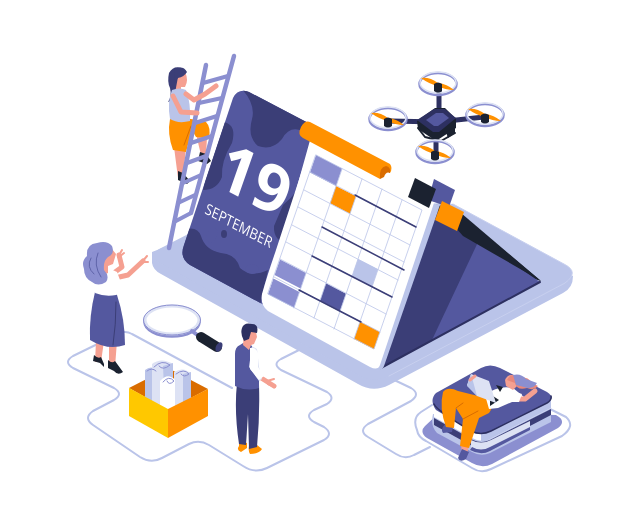
<!DOCTYPE html>
<html lang="en">
<head>
<meta charset="utf-8">
<title>September planner</title>
<style>
:root{--indigo:#54589f;--deep:#3b3e77;--night:#2d3061;--ink:#1b2230;--lilac:#8b8fd0;--mist:#bac4e9;--pale:#dde2f4;--orange:#ff9100;--rust:#d96c00;--yellow:#ffc800;--skin:#f5a091;--blush:#e8877b;--white:#fff}
html,body{margin:0;background:var(--white);overflow:hidden}
svg{display:block;width:626px;height:521px}
.indigo{fill:var(--indigo)}.deep{fill:var(--deep)}.night{fill:var(--night)}.ink{fill:var(--ink)}.lilac{fill:var(--lilac)}.mist{fill:var(--mist)}.pale{fill:var(--pale)}.orange{fill:var(--orange)}.rust{fill:var(--rust)}.yellow{fill:var(--yellow)}.skin{fill:var(--skin)}.white{fill:var(--white)}
.line{fill:none;stroke-linecap:round;stroke-linejoin:round}
.trail{stroke:var(--mist);stroke-width:2}
.limb{stroke:var(--skin);stroke-width:5}
.rule{stroke:var(--mist);stroke-width:.8}
.plan{stroke:var(--deep);stroke-width:1.5}
text{font-family:"Open Sans","Noto Sans",sans-serif;fill:var(--white)}
.day{font-size:65px;font-weight:700}
.month{font-size:15px;font-weight:500}
</style>
</head>
<body>
<svg viewBox="0 0 626 521" role="img" aria-label="People planning around a large desk calendar">
<defs>
<clipPath id="cover-shape"><path d="M233 98Q238 88 249 92L314 126L264 305L190 265Q179 258 184 245Z"/></clipPath>
<g id="rotor">
<ellipse rx="18.500" ry="11" fill="none" stroke="#8b8fd0" stroke-width="2.500"/>
<ellipse cy="-1.500" rx="18" ry="10.500" fill="none" stroke="#dde2f4" stroke-width="1.500"/>
<path class="orange" d="M-17-6Q-8-7 0-1Q9 0 16 6Q7 6 0 2Q-9 0-17-6Z"/>
<path class="ink" d="M-4 0Q0-3 4 0V7Q0 10-4 7Z"/>
</g>
</defs>
<rect class="white" width="626" height="521"/>

<g id="floor-trails" class="line trail">
<path d="M232 388L132 334Q125 330 118 334L73 356Q63 362 73 368L114 388Q124 394 114 400L93 411Q83 418 93 425L140 457Q151 464 162 458L189 444Q199 439 209 445L243 466Q255 474 267 468L324 440Q334 434 324 427L314 422Q304 416 314 410L327 404Q336 398 327 392L281 370Q272 364 281 359L301 349"/>
<path d="M388 377L411 388Q421 394 411 401L368 424Q358 431 368 437L396 454Q405 460 414 455L430 447"/>
<path d="M432 405L421 412Q412 418 417 430Q418 437 426 441L472 468Q481 474 491 469L562 436Q576 426 566 417L548 408"/>
</g>

<g id="platform">
<path class="lilac" d="M152 252V263Q153 270 161 274L358 384Q373 393 389 385L563 293Q573 288 573 276L540 262L170 245Z" style="fill:var(--mist)"/>
<path class="mist" d="M165 246L196 230L440 203L453 204L564 264Q580 272 565 283L389 376Q373 384 358 375L160 263Q145 255 165 246Z"/>
<path d="M453 204L564 264Q580 272 565 283L389 376" class="line" stroke="#c8d0ef" stroke-width="1"/>
</g>

<g id="calendar-back">
<path class="ink" d="M430 203L454 209L541 281L470 260Z"/>
<path class="indigo" d="M432 208L540 282L379 369Z"/>
<path class="deep" d="M432 208L479 240L432 340L379 369Z"/>
<path class="ink" d="M436 205L461 213L541 281L463 236Z"/>
<path class="line" d="M379 369L540 282" stroke="#2d3061" stroke-width="2"/>
</g>

<g id="calendar-cover" clip-path="url(#cover-shape)">
<path class="indigo" d="M170 80H330V320H170Z"/>
<g class="deep">
<path d="M241 88Q256 104 252 119Q247 137 258 146Q272 151 282 139Q290 124 305 132L318 125L292 106Z"/>
<path d="M224 122Q237 125 232 143Q221 161 222 177Q217 190 203 190L207 170Z"/>
<path d="M180 231Q197 224 201 236Q205 250 221 253Q236 254 240 268Q251 278 268 270L258 315L180 270Z"/>
<path d="M283 205Q300 191 302 178L290 244Q273 242 274 226Z"/>
</g>
<g class="indigo"><ellipse cx="212" cy="235" rx="5" ry="8" transform="rotate(20 212 235)"/><ellipse cx="252" cy="269" rx="7" ry="5"/><ellipse cx="224" cy="234" rx="3" ry="4" class="deep"/></g>
</g>
<text class="day" transform="matrix(.88 .46 -.33 .94 214 184)" textLength="76" lengthAdjust="spacingAndGlyphs">19</text>
<text class="month" transform="matrix(.88 .47 -.33 .94 204 213)" textLength="75" lengthAdjust="spacingAndGlyphs">SEPTEMBER</text>

<g id="calendar-page">
<path class="mist" d="M432 203L440 205L384 366Q381 373 374 369L372 362Z"/>
<path class="white" d="M312 140L434 203L380 365Q378 371 370 367L268 311Q260 305 262 294Q267 276 275 253Z"/>
<g transform="matrix(20 10.400 -6 17.400 316 155)">
<path class="lilac" d="M0 0H1.300V1H0ZM0 6H1.300V6.900H0ZM0 7.100H1.300V8H0Z"/>
<path class="orange" d="M1.300 1H2.300V2H1.300ZM4.300 7H5.300V8H4.300Z"/>
<path class="mist" d="M3.300 4H4.300V5H3.300Z"/>
<path class="indigo" d="M2.300 6H3.300V7H2.300Z"/>
</g>
<path class="line rule" d="M316 155L422 210L374 349L268 294ZM342 169L294 308M362 179L314 318M382 189L334 329M402 200L354 339M310 172L416 227M304 190L410 245M298 207L404 262M292 225L398 280M286 242L392 297M280 259L386 314M274 277L380 332"/>
<path class="line plan" d="M355 195L416 227M322 227L404 270M312 256L392 297M299 290L361 322"/>
</g>

<g id="binder">
<path class="orange" d="M310 122L390 164Q393 168 390 173Q384 167 380 179L303 138Q297 135 301 127Q305 120 310 122Z"/>
<path class="rust" d="M380 179Q379 167 386 166Q391 167 390 173Q386 171 384 177Z"/>
</g>
<g id="tabs">
<path class="indigo" d="M434 179L455 190L449 207L428 200Z"/>
<path class="ink" d="M415 178L436 189L429 208L408 197Z"/>
<path class="orange" d="M442 201L464 212L457 231L435 220Z"/>
</g>

<g id="climber">
<path class="skin" d="M174 147L186 148L183 178L178 178ZM196 134L207 137L206 156L201 155Z"/>
<path class="ink" d="M178 171L183 173L190 181L187 184L178 180ZM200 152L206 154L211 161L207 164L198 161Z"/>
<path class="orange" d="M170 119Q179 117 191 119L206 122Q211 127 209 138L196 137L192 130L186 152L173 150Q167 134 170 119Z"/>
<path class="line" d="M191 126L184 145" stroke="#d96c00" stroke-width="1"/>
</g>
<g id="ladder" class="line" stroke="#8b8fd0">
<path d="M206 65L169 248M234 56L191 213" stroke-width="4.500"/>
<path d="M203 83L228 76M199 103L222 98M195 123L217 116M191 143L212 136M187 163L206 156M183 183L201 175M178 203L195 195M174 222L191 213" stroke-width="4"/>
</g>
<g id="climber-torso">
<path class="deep" d="M184 69Q174 64 169 73Q167 82 170 88Q172 96 168 102Q179 98 178 86L186 79Z"/>
<path class="skin" d="M178 77Q178 70 185 72Q189 80 185 87L181 87V93H175Z"/>
<path class="deep" d="M178 78Q184 77 187 72Q183 65 175 69L174 83Z"/>
<path class="mist" d="M172 90Q180 87 186 90Q191 103 190 121Q178 124 170 119Q167 102 172 90Z"/>
<path class="line limb" d="M186 94L194 100L205 94L216 86M173 96L181 112L197 113"/>
</g>

<g id="drone">
<path class="line" d="M439 122V88M437 122L391 121M438 122L484 117M436 124V153" stroke="#2d3061" stroke-width="5"/>
<path class="ink" d="M417 121L435 108H445L456 119V128L439 139H433L418 129Z"/>
<path class="night" d="M417 120L434 109H445L456 118L439 132H433Z"/>
<path class="indigo" d="M426 120L436 113H443L449 118L438 126H434Z"/>
<path class="ink" d="M446 132L455 127V133L448 138Z"/>
<path class="line" d="M418 128L425 137L441 141L455 133" stroke="#1b2230" stroke-width="2"/>
<use href="#rotor" x="438" y="84"/><use href="#rotor" x="388" y="119"/><use href="#rotor" x="485" y="115"/><use href="#rotor" x="435" y="152"/>
</g>

<g id="magnifier">
<ellipse cx="172" cy="322" rx="27" ry="14" fill="none" stroke="#8b8fd0" stroke-width="3.500"/>
<ellipse cx="172" cy="320" rx="27" ry="14" fill="#fff" stroke="#dde2f4" stroke-width="3"/>
<ellipse cx="172" cy="320" rx="28.500" ry="15" fill="none" stroke="#8b8fd0" stroke-width="1"/>
<path class="line" d="M192 331L200 337" stroke="#8b8fd0" stroke-width="4"/>
<path class="line" d="M201 337L217 347" stroke="#1b2230" stroke-width="10"/>
<ellipse class="deep" cx="219" cy="347" rx="3" ry="5" transform="rotate(28 219 347)"/>
</g>

<g id="paper-box">
<path class="rust" d="M129 388L168 368L208 389L168 410Z"/>
<g id="paper-rolls">
<path class="mist" d="M145 370Q151 365 157 370V404L145 398Z"/>
<path class="pale" d="M152 364Q161 357 173 364V411H163L152 404Z"/>
<path class="mist" d="M163 366L173 363V411L165 409Z"/>
<path class="pale" d="M174 372Q184 366 191 374V401L174 409Z"/>
<path class="mist" d="M183 374L191 372V401L183 405Z"/>
<path class="white" d="M160 381Q168 372 175 380V410L168 413L160 408Z"/>
<path class="line" d="M154 367Q162 359 170 365Q163 371 159 366M147 371Q152 367 156 371M163 382Q169 375 174 381Q169 386 167 381M176 374Q184 368 189 374Q184 378 181 374" stroke="#8b8fd0" stroke-width="1"/>
</g>
<path class="yellow" d="M129 388L168 409V438L129 416Z"/>
<path class="orange" d="M208 389L168 409V438L208 416Z"/>
</g>

<g id="pointing-woman">
<path class="skin" d="M96 341H104L101 362H95ZM109 341H117L115 367H109Z"/>
<path class="ink" d="M94 355Q98 359 101 357L104 364V367L100 363L93 361ZM108 360Q112 364 115 361L123 372Q118 376 114 371L108 368Z"/>
<path class="indigo" d="M95 292Q107 291 117 295Q125 319 125 345Q108 351 90 340Q89 316 95 292Z"/>
<path class="line" d="M116 302Q116 325 113 345" stroke="#3b3e77" stroke-width="1"/>
<path class="line limb" d="M111 275L122 267L119 255M115 278L128 275L143 261"/>
<path class="line" d="M118 257L122 250M119 257L124 253M142 262L147 256M143 262L148 262" stroke="#f5a091" stroke-width="2"/>
<path class="white" d="M97 273Q108 266 117 272L120 280L116 295Q105 297 95 293Z"/>
<path class="skin" d="M101 255Q105 246 112 249L116 254L113 264L108 266V273Q104 275 102 270Z"/>
<path class="lilac" d="M112 246Q107 240 97 243Q86 244 87 256Q81 261 84 269Q84 278 92 282Q98 287 106 282Q110 276 104 270Q103 261 108 257Q115 254 112 246Z"/>
<path class="line" d="M91 258Q86 267 94 274M98 253Q93 265 101 277" stroke="#54589f" stroke-width=".8"/>
</g>

<g id="standing-man">
<path class="orange" d="M239 441L247 443L247 448L241 452Q236 450 239 446ZM249 446L257 445L262 449Q259 454 250 454Q248 451 249 446Z"/>
<path class="deep" d="M237 383L259 385Q260 415 257 447L249 449L248 414L246 445L239 444Q234 411 237 383Z"/>
<path class="line limb" d="M258 376L266 381L274 386"/>
<path class="line" d="M267 381L274 379M268 384L275 387" stroke="#f5a091" stroke-width="2"/>
<path class="pale" d="M250 345L257 349L259 367L262 379L257 383L249 369Z"/>
<path class="indigo" d="M240 345Q246 340 252 346L249 367L259 381V388Q247 392 235 386V354Q235 347 240 345Z"/>
<path class="white" d="M250 348Q256 347 258 353V367L264 376L259 380L250 369Z"/>
<path class="skin" d="M244 332H256L257 337L254 344L251 345L249 350L243 345Z"/>
<path class="night" d="M242 328Q244 322 252 324Q259 324 257 333L251 332L249 339L244 341Q240 334 242 328Z"/>
</g>

<g id="book-stack">
<path class="lilac" d="M425 426L440 412L556 415Q567 421 558 428L492 464Q482 469 472 463L427 438Q419 432 425 426Z"/>
<path class="mist" d="M433 414L551 407V422L490 453Q481 457 472 452L437 433Q430 426 433 414Z"/>
<path class="deep" d="M434 418L473 440Q481 444 490 440L551 409V415L490 447Q481 451 472 446L434 425Z"/>
<path class="pale" d="M471 440Q481 445 491 440L530 421V429L490 449Q481 453 471 448Z"/>
<path class="indigo" d="M472 447Q481 452 490 447L530 427V430L490 451Q481 456 470 450Z"/>
<path class="white" d="M434 401L551 397V408L490 439Q481 443 472 438L434 417Z"/>
<path class="mist" d="M481 432L551 398V408L490 439Q485 442 481 441Z"/>
<path class="indigo" d="M436 393L481 368Q490 363 500 368L547 392Q556 398 547 403L491 431Q481 436 471 431L436 410Q429 400 436 393Z"/>
<path class="line" d="M434 404Q436 410 471 431Q481 436 491 431L547 403Q552 400 551 396" stroke="#2d3061" stroke-width="1.500"/>
</g>

<g id="reader">
<path class="skin" d="M446 419L453 420L452 430H447ZM461 443L469 445L467 455H462Z"/>
<path class="indigo" d="M445 424L453 426L452 432L443 433Q440 430 445 424ZM462 449L469 452L466 459Q460 463 458 458Z"/>
<path class="orange" d="M443 392Q448 386 458 391L490 399Q494 407 489 413L479 418L469 448L460 446L463 419L456 408L454 428L446 427Q439 408 443 392Z"/>
<path class="line" d="M456 408L463 403M463 419L478 411" stroke="#d96c00" stroke-width="1"/>
<path class="white" d="M485 395Q498 385 513 388L524 397L512 402L498 408L489 409Z"/>
<path class="ink" d="M490 394L499 400L490 406Z"/>
<path class="line limb" d="M511 399L525 399L535 391"/>
<path class="white" d="M503 388L522 394L519 402L506 402Z"/>
<path class="ink" d="M496 385L503 387L500 392Z"/>
<path class="skin" d="M505 380Q508 373 515 376L519 384L513 390L506 386Z"/>
<path d="M507 380Q511 372 520 377Q529 377 532 383L538 386Q534 391 527 388Q517 391 515 383Z" fill="#e8877b"/>
<path class="lilac" d="M513 375Q521 373 526 379L537 383Q533 390 524 387L516 385Z"/>
<path class="pale" d="M471 374L489 381L496 403L477 396L467 385Z"/>
<path class="mist" d="M471 374L477 396L467 386Z"/>
<path class="line" d="M470 380L475 376" stroke="#f5a091" stroke-width="3"/>
</g>
</svg>
</body>
</html>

_Task to complete_
Would you output, from the records above, exactly the run of lines that starts at the line containing "178L436 189L429 208L408" and ends at the line containing "119Q179 117 191", and only that run?

_The answer_
<path class="ink" d="M415 178L436 189L429 208L408 197Z"/>
<path class="orange" d="M442 201L464 212L457 231L435 220Z"/>
</g>

<g id="climber">
<path class="skin" d="M174 147L186 148L183 178L178 178ZM196 134L207 137L206 156L201 155Z"/>
<path class="ink" d="M178 171L183 173L190 181L187 184L178 180ZM200 152L206 154L211 161L207 164L198 161Z"/>
<path class="orange" d="M170 119Q179 117 191 119L206 122Q211 127 209 138L196 137L192 130L186 152L173 150Q167 134 170 119Z"/>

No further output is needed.